### WHAT YOU WILL DO
Tally the lines containing "lineCap" in this data. Respond with the tally alone.

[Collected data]
-*-*-

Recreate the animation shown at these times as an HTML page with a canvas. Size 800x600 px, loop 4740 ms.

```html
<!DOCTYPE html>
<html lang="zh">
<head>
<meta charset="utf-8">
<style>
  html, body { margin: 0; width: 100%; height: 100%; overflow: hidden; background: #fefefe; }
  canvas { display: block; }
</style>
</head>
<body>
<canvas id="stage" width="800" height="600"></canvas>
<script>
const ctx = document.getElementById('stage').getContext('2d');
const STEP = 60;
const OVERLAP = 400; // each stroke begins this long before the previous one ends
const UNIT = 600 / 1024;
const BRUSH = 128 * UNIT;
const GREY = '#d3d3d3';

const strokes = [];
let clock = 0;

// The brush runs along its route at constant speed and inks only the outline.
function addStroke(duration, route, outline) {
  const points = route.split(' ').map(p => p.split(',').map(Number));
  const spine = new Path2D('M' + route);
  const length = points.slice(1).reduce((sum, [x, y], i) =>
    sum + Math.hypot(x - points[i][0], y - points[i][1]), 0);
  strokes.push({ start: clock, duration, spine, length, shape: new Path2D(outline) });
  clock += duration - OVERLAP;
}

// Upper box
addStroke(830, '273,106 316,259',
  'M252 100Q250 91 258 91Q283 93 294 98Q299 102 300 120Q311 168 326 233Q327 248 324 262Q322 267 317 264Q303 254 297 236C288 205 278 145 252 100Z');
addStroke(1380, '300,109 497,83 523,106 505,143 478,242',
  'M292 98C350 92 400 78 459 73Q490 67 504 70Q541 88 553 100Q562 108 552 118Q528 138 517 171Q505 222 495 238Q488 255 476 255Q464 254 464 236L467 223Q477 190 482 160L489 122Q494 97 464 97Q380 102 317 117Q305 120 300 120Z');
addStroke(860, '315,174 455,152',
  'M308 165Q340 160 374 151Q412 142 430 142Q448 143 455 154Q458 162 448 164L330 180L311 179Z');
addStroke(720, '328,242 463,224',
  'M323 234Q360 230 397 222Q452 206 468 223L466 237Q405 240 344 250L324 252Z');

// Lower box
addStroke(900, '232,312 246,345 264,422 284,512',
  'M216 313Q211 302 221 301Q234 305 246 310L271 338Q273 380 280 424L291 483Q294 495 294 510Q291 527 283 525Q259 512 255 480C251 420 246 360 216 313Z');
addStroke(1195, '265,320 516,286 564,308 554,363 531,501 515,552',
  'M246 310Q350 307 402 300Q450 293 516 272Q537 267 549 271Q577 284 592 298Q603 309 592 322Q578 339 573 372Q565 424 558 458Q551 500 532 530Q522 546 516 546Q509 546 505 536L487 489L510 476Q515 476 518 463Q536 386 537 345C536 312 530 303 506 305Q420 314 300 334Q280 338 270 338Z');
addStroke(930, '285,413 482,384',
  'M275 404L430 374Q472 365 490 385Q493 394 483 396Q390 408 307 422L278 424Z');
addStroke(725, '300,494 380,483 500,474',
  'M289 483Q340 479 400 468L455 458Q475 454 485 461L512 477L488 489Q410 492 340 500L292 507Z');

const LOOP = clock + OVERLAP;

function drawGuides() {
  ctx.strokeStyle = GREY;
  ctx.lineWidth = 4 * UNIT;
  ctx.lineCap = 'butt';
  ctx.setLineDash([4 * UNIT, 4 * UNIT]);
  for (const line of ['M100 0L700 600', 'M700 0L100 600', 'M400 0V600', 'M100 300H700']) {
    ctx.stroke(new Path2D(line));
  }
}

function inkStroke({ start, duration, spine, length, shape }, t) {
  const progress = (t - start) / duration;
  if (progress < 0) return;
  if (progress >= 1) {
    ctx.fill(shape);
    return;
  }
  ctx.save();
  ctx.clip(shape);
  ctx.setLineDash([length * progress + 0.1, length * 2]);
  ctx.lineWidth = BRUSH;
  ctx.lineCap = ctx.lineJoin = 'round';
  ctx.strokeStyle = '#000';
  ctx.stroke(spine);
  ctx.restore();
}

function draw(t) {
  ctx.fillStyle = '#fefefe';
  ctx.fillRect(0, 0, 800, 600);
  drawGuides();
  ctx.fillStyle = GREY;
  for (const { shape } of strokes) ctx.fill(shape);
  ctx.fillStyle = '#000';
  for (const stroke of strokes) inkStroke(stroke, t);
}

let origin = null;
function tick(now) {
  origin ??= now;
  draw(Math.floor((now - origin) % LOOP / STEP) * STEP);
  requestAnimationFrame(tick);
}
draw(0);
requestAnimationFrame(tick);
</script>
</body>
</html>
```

-*-*-

### ANSWER
2